§ Problem details
Copy out each line containing "matplotlib" from the entries below.

Collected data
-- -- --

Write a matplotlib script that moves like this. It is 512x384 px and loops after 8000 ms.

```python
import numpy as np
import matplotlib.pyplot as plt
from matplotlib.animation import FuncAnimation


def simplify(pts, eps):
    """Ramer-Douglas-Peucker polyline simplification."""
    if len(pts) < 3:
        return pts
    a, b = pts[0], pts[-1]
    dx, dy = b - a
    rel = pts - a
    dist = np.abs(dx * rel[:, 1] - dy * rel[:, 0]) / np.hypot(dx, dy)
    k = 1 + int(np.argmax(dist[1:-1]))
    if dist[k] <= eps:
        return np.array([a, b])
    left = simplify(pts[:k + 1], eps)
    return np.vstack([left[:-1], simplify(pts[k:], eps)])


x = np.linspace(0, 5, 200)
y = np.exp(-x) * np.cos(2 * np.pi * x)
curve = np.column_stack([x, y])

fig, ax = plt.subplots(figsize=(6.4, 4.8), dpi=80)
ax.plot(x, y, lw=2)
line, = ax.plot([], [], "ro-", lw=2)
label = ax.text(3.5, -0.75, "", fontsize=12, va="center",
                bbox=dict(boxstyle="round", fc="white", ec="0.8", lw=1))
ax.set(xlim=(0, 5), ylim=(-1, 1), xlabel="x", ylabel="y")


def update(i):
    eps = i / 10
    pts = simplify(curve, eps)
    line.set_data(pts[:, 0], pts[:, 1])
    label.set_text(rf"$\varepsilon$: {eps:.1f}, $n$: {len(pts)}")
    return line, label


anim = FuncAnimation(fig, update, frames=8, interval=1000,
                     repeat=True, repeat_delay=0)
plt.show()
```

-- -- --

§ Written answer
Write a matplotlib script that moves like this. It is 512x384 px and loops after 8000 ms.
import matplotlib.pyplot as plt
from matplotlib.animation import FuncAnimation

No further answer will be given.